Regional One Health Nurse Manager Joselyn Freeman-Singleton is the Tennessee Hospital Association’s 2021 Nurse Leader of Distinction.
This prestigious award honors Joselyn’s commitment to helping Regional One Health establish new service lines while continuing to lead a team that provides essential care to the community.
Joselyn brings a unique mix of clinical and operational experience to her role, and looks forward to continuing to be a leader at Regional One Health in the years to come.
Regional One Health Nurse Manager Joselyn Freeman-Singleton is being recognized with a 2021 Tennessee Hospital Association Award of Excellence, highlighting her proactive leadership and passion for learning and teaching new skills to benefit our patients.
THA President and CEO Wendy Long, MD said the 2021 awards are especially poignant given the challenges the health care community has faced.

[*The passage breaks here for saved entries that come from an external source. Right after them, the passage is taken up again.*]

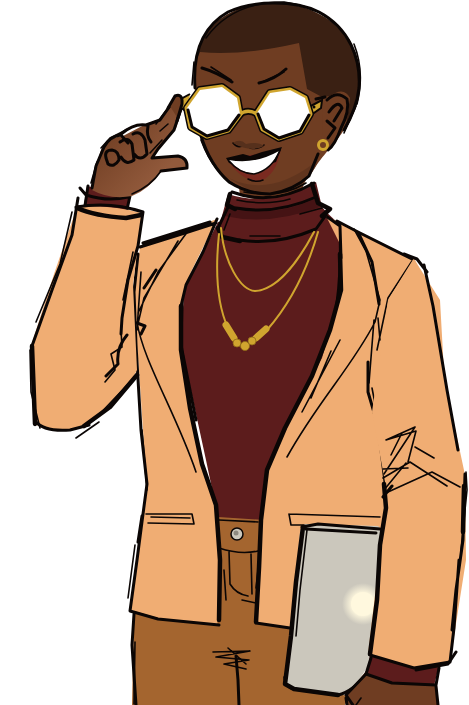
<!DOCTYPE html>
<html lang="en">
<head>
<meta charset="utf-8">
<title>Character in an apricot blazer</title>
<style>
:root {
  --paper: #ffffff;
  --ink: #0b0605;
  --skin: #6f3d22;
  --skin-light: #925a3c;
  --skin-dark: #56301c;
  --hair: #3a2013;
  --blazer: #f0ad73;
  --knit: #5c1c1c;
  --knit-dark: #451314;
  --trousers: #a4652f;
  --gold: #d0a52f;
  --gold-dark: #8f6a18;
  --laptop: #cbc7bc;
  --glow: #fff8de;
  --lip: #7a2a20;
}
html, body { margin: 0; background: var(--paper); overflow: hidden; }
svg { display: block; width: 469px; height: 705px; }
.ink { fill: none; stroke: var(--ink); stroke-width: 3; stroke-linecap: round; stroke-linejoin: round; }
.bold { stroke-width: 4.5; }
.fine { stroke-width: 1.6; }
.skin { fill: var(--skin); }
.hair { fill: var(--hair); }
.blazer { fill: var(--blazer); }
.knit { fill: var(--knit); }
.trousers { fill: var(--trousers); }
.laptop { fill: var(--laptop); }
.chain { fill: none; stroke: var(--gold); stroke-width: 2; stroke-linecap: round; }
.frame { fill: none; stroke: var(--gold); stroke-width: 5; stroke-linejoin: round; }
.frame-edge { fill: none; stroke: var(--ink); stroke-width: 8; stroke-linejoin: round; }
.lens { fill: var(--paper); }
</style>
</head>
<body>
<svg viewBox="0 0 469 705" role="img" aria-label="Smiling person in an apricot blazer and dark red turtleneck, adjusting gold glasses and holding a laptop">
  <defs>
    <linearGradient id="hand-tone" x1="0" y1="0" x2="1" y2="1">
      <stop offset="0.2" stop-color="var(--skin)"/>
      <stop offset="0.75" stop-color="var(--skin-light)"/>
    </linearGradient>
    <radialGradient id="lamp">
      <stop offset="0.5" stop-color="var(--glow)"/>
      <stop offset="1" stop-color="var(--glow)" stop-opacity="0"/>
    </radialGradient>
    <path id="lens-left" d="M200 90 L222 87 L237 98 L240 114 L228 130 L207 136 L191 127 L187 108Z"/>
    <path id="lens-right" d="M270 93 L290 90 L305 98 L310 114 L300 131 L279 138 L263 129 L257 113Z"/>
    <clipPath id="head-clip"><path d="M196 62 C200 24 234 2 278 3 C326 6 360 38 360 78 C360 104 351 122 336 141 C326 153 322 157 316 166 C306 184 290 196 266 196 C240 193 219 177 207 153 C196 130 193 96 196 62Z"/></clipPath>
    <clipPath id="laptop-clip"><path d="M302 525 L380 529 L372 660 L350 694 L285 686Z"/></clipPath>
  </defs>

  <g id="trousers">
    <path class="trousers" d="M217 515 L262 518 L262 622 L292 627 L286 686 L349 696 L345 705 L132 705 L134 610 L217 622Z"/>
    <path class="ink" d="M134 614 L132 645 L136 705"/>
    <path class="ink fine" d="M135 642 L134 704 M219 520 L258 522 M219 548 Q240 555 258 551 M229 551 L230 584 Q236 594 248 596 M251 554 L252 594 M224 570 L226 600 M258 570 L256 588 M242 600 L256 603"/>
    <path class="ink" d="M236 656 L238 680 L239 705"/>
    <path class="ink fine" d="M213 652 L250 651 L216 657 L249 660 L224 664 L246 669 M228 648 L246 664"/>
    <circle cx="237" cy="534" r="6" fill="var(--laptop)" stroke="var(--ink)" stroke-width="1.5"/>
    <circle cx="236" cy="533" r="2.5" fill="#8d8980"/>
  </g>

  <g id="turtleneck">
    <path class="knit" d="M218 222 L184 290 L181 345 L206 460 L218 517 L264 520 L268 465 L318 385 L342 300 L340 225 L322 208Z"/>
    <path class="ink" d="M182 300 L181 345 L196 420 M340 228 Q342 280 334 322"/>
  </g>

  <g id="blazer-body">
    <path class="blazer" d="M217 219 C192 228 164 239 140 247 L133 300 L139 370 L147 490 L143 518 L131 610 L158 618 L217 625 L221 600 L217 510 L199 455 L182 352 L181 306 L190 274Z"/>
    <path class="blazer" d="M326 216 L358 231 L414 259 L440 300 L450 480 L382 640 L290 627 L258 624 L257 570 L264 482 L286 428 L322 358 L340 296 L342 248Z"/>
    <path class="ink bold" d="M181 306 L181 350 L190 408 L202 464 L216 505 L220 560 L219 620"/>
    <path class="ink" d="M217 219 L203 252 L186 285 L181 306 M216 223 L188 232 L140 247 M210 222 L143 243 M138 254 L134 292 L136 345 L141 430 L147 484 L143 514 L137 560 L130 611 L158 619 L219 625"/>
    <path class="ink fine" d="M188 231 L158 272 L138 313 M178 241 L144 298 L137 328 M137 322 C143 361 176 413 196 472 M141 272 L137 330 M142 430 L147 490 M135 545 L128 598"/>
    <path class="ink" d="M137 323 L145 326 L141 334 M142 516 L138 542 M144 288 L156 270"/>
    <path class="ink fine" d="M146 514 L192 514 L194 524 L148 523 M151 517 L190 518"/>
    <path class="ink bold" d="M340 254 L341 290 L330 330 L312 376 L285 428 L267 470 L261 520 L259 568 L256 622"/>
    <path class="ink" d="M326 216 L340 226 L341 258 M337 221 L358 232 L412 259 M256 623 L290 628 M358 232 L372 262 L379 304"/>
    <path class="ink fine" d="M354 229 L366 251 L380 300 L375 322 C352 367 318 401 287 457 M340 340 L302 412 M374 320 L369 383 M412 261 L388 298 L377 350 M378 318 L380 340 M289 514 L380 517 M289 514 L291 525 L334 525 M331 351 L311 398"/>
    <path class="ink" d="M368 362 L368 392 L378 426 L385 482"/>
    <path class="ink fine" d="M372 388 L384 450 L388 470"/>
  </g>

  <g id="laptop">
    <path class="laptop" d="M306 524 L378 526 Q382 528 380 536 L374 655 Q362 680 344 695 L290 688 Q284 685 286 676 L300 532 Q301 525 306 524Z"/>
    <g clip-path="url(#laptop-clip)">
      <circle cx="363" cy="604" r="21" fill="url(#lamp)"/>
      <circle cx="363" cy="604" r="12" fill="var(--glow)"/>
    </g>
    <path class="ink bold" d="M303 527 L296 582 L291 636 L285 684 L294 689 L338 695"/>
    <path class="ink" d="M302 527 L318 524 L380 529 M306 529 L376 533 M338 695 Q352 692 370 672"/>
    <path class="ink fine" d="M307 530 L300 590 L296 636 M284 677 Q285 690 298 690"/>
  </g>

  <g id="lowered-arm">
    <path class="skin" d="M366 671 L345 697 L347 705 L438 705 L436 684Z"/>
    <path class="ink" d="M367 673 L346 695 L353 705 M346 698 L347 705"/>
    <path class="ink fine" d="M361 698 L356 705"/>
    <path class="knit" d="M370 655 L367 673 L390 682 L434 686 L439 666Z"/>
    <path class="ink" d="M371 658 L366 674 L392 683 L436 685 L439 668 M436 686 L438 705"/>
    <path class="blazer" d="M414 258 L429 290 L447 390 L465 475 L466 560 L455 630 L450 664 L414 668 L368 654 L378 570 L385 482 L372 412 L388 300Z"/>
    <path class="ink" d="M404 254 L417 259 L427 272 M424 265 L433 306 L447 390 L458 450 M465 474 L463 540 L456 590 L452 630 M459 560 L454 628 L450 662 L414 668 L370 655"/>
    <path class="ink bold" d="M384 484 L386 508 L380 545 L377 600 L370 654 M464 486 L463 532"/>
    <path class="ink" d="M456 652 L448 664 L416 670 M392 486 L383 497"/>
    <path class="ink fine" d="M466 472 L467 490 L461 550 M384 474 L415 427 L386 440 L416 431 L408 462 M383 478 L410 462 L447 486 M388 492 L432 472 L460 487 M383 469 L408 468 M402 433 L391 455 M384 490 L406 463 M415 447 L434 458 M377 603 L374 630"/>
  </g>

  <g id="raised-arm">
    <path class="knit" d="M87 186 L83 211 L126 216 L130 196Z"/>
    <path class="ink" d="M88 186 L84 212 M80 188 L86 195 Q108 202 128 197 M130 196 L126 214"/>
    <path class="blazer" d="M77 207 Q108 204 142 213 L133 285 L137 370 C128 390 104 416 82 428 Q55 434 34 424 L31 346 L54 274Z"/>
    <path class="ink bold" d="M77 208 Q95 216 126 218 L141 215 M32 346 L35 424 M137 375 L110 407 L84 426"/>
    <path class="ink" d="M78 198 L72 235 L52 290 L32 346 M76 207 Q111 201 143 212 L138 246 L128 280 L122 318 L121 334 M35 421 Q44 432 70 430 L89 425 M127 335 Q116 348 118 364 L106 376"/>
    <path class="ink fine" d="M72 212 L60 264 L36 322 M30 350 L31 392 L40 428 M121 330 L122 347 L111 354 L115 370 L105 382 M133 252 L123 300 M99 422 L76 438 M132 380 L94 420"/>
    <path fill="url(#hand-tone)" d="M92 190 L94 172 L101 150 Q108 137 123 136 L146 124 L160 119 L176 97 Q184 95 184 104 L176 128 L158 150 L154 157 L180 156 Q189 159 187 168 L161 172 Q148 190 132 196 Q110 200 92 190Z"/>
    <path class="ink" d="M92 188 L96 166 L104 147 Q110 136 121 135 L128 143 M121 134 Q134 123 146 125 L160 120 L177 96 M182 106 L174 130 L158 149 L152 158 L178 156 Q188 158 187 168 L161 171 M148 126 Q146 136 151 142"/>
    <path class="ink" d="M106 158 Q104 150 112 150 Q119 151 119 160 Q114 168 108 164Z M120 142 Q128 136 132 144 L134 160 Q126 166 121 157 M133 134 Q141 130 145 140 L147 154 Q140 162 134 154"/>
    <path class="ink fine" d="M97 162 L91 183 M101 148 L110 138 L130 128 M156 124 L174 100 M161 171 Q151 186 132 194 M150 153 L162 140 M160 131 L168 124"/>
  </g>

  <g id="neck">
    <path class="skin" d="M238 180 L240 195 Q268 206 300 194 L312 165Z"/>
    <path class="knit" d="M228 194 Q270 208 316 182 L322 207 L328 214 L319 232 Q278 246 238 240 L219 236 L222 216Z"/>
    <path fill="var(--knit-dark)" d="M230 205 Q268 220 315 199 L320 207 Q270 226 224 216Z"/>
    <path class="ink bold" d="M230 194 L227 205 L235 209 M218 228 L222 237 L240 241 M312 184 L318 203 L330 209 L322 216"/>
    <path class="ink" d="M232 192 Q272 207 314 183 M228 207 L219 226 M236 208 Q276 215 316 197 M239 240 Q276 246 316 229 L326 215"/>
    <path class="ink fine" d="M237 200 Q266 206 290 199 M230 214 L224 230 M300 214 L322 208 M250 236 L280 236"/>
  </g>

  <g id="necklaces">
    <path class="chain" d="M221 228 C224 262 240 290 255 291 C276 290 297 264 314 232"/>
    <path class="chain" d="M219 234 C215 272 217 304 228 328 M318 232 C306 274 288 306 267 330"/>
    <path d="M226 325 L234 338 M256 338 L266 329" stroke="var(--gold)" stroke-width="7" stroke-linecap="round"/>
    <g fill="var(--gold)" stroke="var(--gold-dark)" stroke-width="0.8">
      <circle cx="237" cy="343" r="4"/>
      <circle cx="245" cy="346" r="4.5"/>
      <circle cx="252" cy="341" r="4"/>
    </g>
  </g>

  <g id="head">
    <path class="skin" d="M196 62 C200 24 234 2 278 3 C326 6 360 38 360 78 C360 104 351 122 336 141 C326 153 322 157 316 166 C306 184 290 196 266 196 C240 193 219 177 207 153 C196 130 193 96 196 62Z"/>
    <g clip-path="url(#head-clip)">
      <path class="hair" d="M190 74 L200 52 Q242 56 299 43 L307 89 L322 97 L330 96 Q344 86 350 98 L346 126 L370 110 V-5 H190Z"/>
      <path fill="var(--skin-dark)" opacity="0.55" d="M222 174 Q266 202 318 160 L310 190 L266 200Z"/>
    </g>
    <path class="skin" d="M323 108 Q330 91 342 93 Q352 98 348 113 Q343 133 331 149 Q321 150 322 136Z"/>
    <path class="ink" d="M195 88 C192 46 207 24 228 12 C254 0 295 0 319 12 C349 28 361 58 359 88 Q357 108 344 130 M201 136 Q210 165 229 182 Q248 194 270 194 Q294 190 309 176 L318 154"/>
    <path class="ink fine" d="M206 38 Q232 2 284 2 Q330 8 350 42 M354 44 Q365 72 357 104 M201 140 Q214 176 242 189 M244 192 Q280 199 306 183 M194 62 L192 85 M356 106 L344 133"/>
    <path class="ink" d="M327 100 Q337 90 347 99 Q350 111 341 128 Q335 145 328 150 M329 112 Q338 99 342 108 L334 121 M327 121 L335 128 L328 138"/>
    <circle cx="323" cy="145" r="4.5" fill="none" stroke="var(--gold)" stroke-width="3"/>
    <path class="ink" d="M202 68 Q216 72 232 82 M259 83 Q274 80 286 69"/>
    <path class="ink fine" d="M211 67 L231 80 M262 82 L284 72 M233 143 Q238 149 244 145 M250 148 Q258 150 264 145"/>
    <path fill="var(--skin-dark)" d="M233 143 Q240 138 246 144 Q258 141 264 146 Q251 153 233 143Z"/>
    <g id="smile">
      <path fill="var(--lip)" d="M227 159 Q239 157 250 155 Q266 153 281 148 Q277 176 258 182 Q239 179 227 159Z"/>
      <path fill="var(--ink)" d="M226 158 L243 154 L250 156 L262 152 L282 147 L276 162 Q252 171 229 163Z"/>
      <path fill="var(--paper)" d="M229 160 Q254 165 279 151 Q271 171 254 174 Q238 172 229 160Z"/>
      <path class="ink fine" d="M229 161 Q240 174 254 174 Q272 170 280 150 M248 179 Q256 183 263 180"/>
    </g>
  </g>

  <g id="glasses">
    <path d="M309 107 L322 100 L321 108 L311 115Z" fill="var(--gold)" stroke="var(--ink)" stroke-width="2"/>
    <path d="M190 94 L181 99 L180 107 L187 112" fill="var(--gold)" stroke="var(--ink)" stroke-width="2"/>
    <use href="#lens-left" class="frame-edge"/>
    <use href="#lens-right" class="frame-edge"/>
    <path d="M239 115 Q247 108 257 114" fill="none" stroke="var(--ink)" stroke-width="7"/>
    <path d="M239 115 Q247 108 257 114" fill="none" stroke="var(--gold)" stroke-width="3.5"/>
    <use href="#lens-left" class="frame"/>
    <use href="#lens-right" class="frame"/>
    <use href="#lens-left" class="lens"/>
    <use href="#lens-right" class="lens"/>
    <path class="ink" d="M188 110 L192 127 L207 136 L228 130 L239 115 M258 114 L264 129 L279 138 L300 131 L309 115"/>
    <circle cx="314" cy="107" r="1.5" fill="var(--ink)"/>
    <path class="ink" d="M316 99 L325 97"/>
  </g>

  <g id="fingertip">
    <path class="skin" d="M170 106 L176 96 Q183 94 183 102 L178 119Z"/>
    <path class="ink" d="M168 108 L175 96 Q183 93 182 104 L177 121"/>
  </g>
</svg>
</body>
</html>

“During an unparalleled year for our industry, the outstanding contributions of hospital and healthcare leaders were both a barometer and beacon of the incredible work of all those who have served and fought to save lives in the most remarkable of times,” she said. “THA’s 2021 Awards of Excellence winners have endured, rising to meet unimaginable challenges.”
Freeman-Singleton received the Nurse Leader of Distinction Award, which recognizes the contributions of registered nurses at THA-member hospitals.
As Regional One Health Senior Vice President and Chief Nursing Officer Linda Hughlett noted, “Joselyn is a go-to person when projects require a proactive leader with a unique blend of clinical and operational expertise. We regularly look to Joselyn when we are executing initiatives that are crucial to the patient care mission, and she never fails to go above and beyond.”
Freeman-Singleton recently led a pair of important projects at Regional One Health: a medical oncology program to administer chemotherapy and other cancer therapies and a new unit for patients from a federal detention center in Mississippi.
In the past, patients diagnosed with cancer had to be referred outside Regional One Health, so establishing an in-house oncology service was seen as a way to enhance patient care and make quality cancer treatment more readily accessible in the community.
Freeman-Singleton identified and navigated external sources of expertise and then educated internal staff on processes, procedures and treatments. She made sure her entire team trained on administering chemotherapy so patients would have consistent care regardless of which nurses were on duty.
Regional One Health was able to ramp up the service even more quickly than expected, and the nursing care Freeman-Singleton established has received excellent reviews from physicians and patients.
Freeman-Singleton also stepped up when federal corrections officials asked Regional One Health to develop a unit to provide inpatient care for inmates from a facility in Mississippi.
The project raised challenges. The patient population would need to be housed separately, the nursing team would need to treat a wide variety of issues, and security measures would need to be in place in accordance with detention center guidelines.
Freeman-Singleton worked with other stakeholders to create a successful unit that meets those obligations and fulfills Regional One Health’s core purpose of providing medical care to patients in need.
Even as Freeman-Singleton took the lead on new challenges, Hughlett said, she remained a steady, positive presence for her team members and colleagues.
“She is a positive force in the day-to-day operations our community relies upon. Joselyn has high expectations for the nurses she oversees, and she helps them succeed by communicating clearly, creating a platform to share ideas and concerns, and setting an example by never asking her team to do work she doesn’t do herself,” she said.
Freeman-Singleton’s team has one of the lowest turnover rates within Regional One Health, and she has improved the partnership between the nursing staff and the house supervisor. When new nursing leaders join Regional One Health, Freeman-Singleton is among the first people to reach out to help them acclimate and to offer her mentorship.
“Joselyn continues to embrace new professional development opportunities and we continue to offer her chances to stretch her wings, she always rises to the challenge,” Hughlett said. “Through it all, Joselyn is never one to seek credit, but always one who deserves to be elevated.”
Freeman-Singleton’s dedication to her career comes from the heart.
She was drawn to nursing early in life, after her father suffered an accidental electrical burn at work. Freeman-Singleton recalls visiting him at the hospital when she was just 7 or 8 years old and being inspired by the kindness he was shown by his nurses.
Since then, her passion for the career has only grown, driving her to earn her Master of Science in Nursing, volunteer her time for a variety of professional organizations, and always remain laser-focused on patient and family centered care.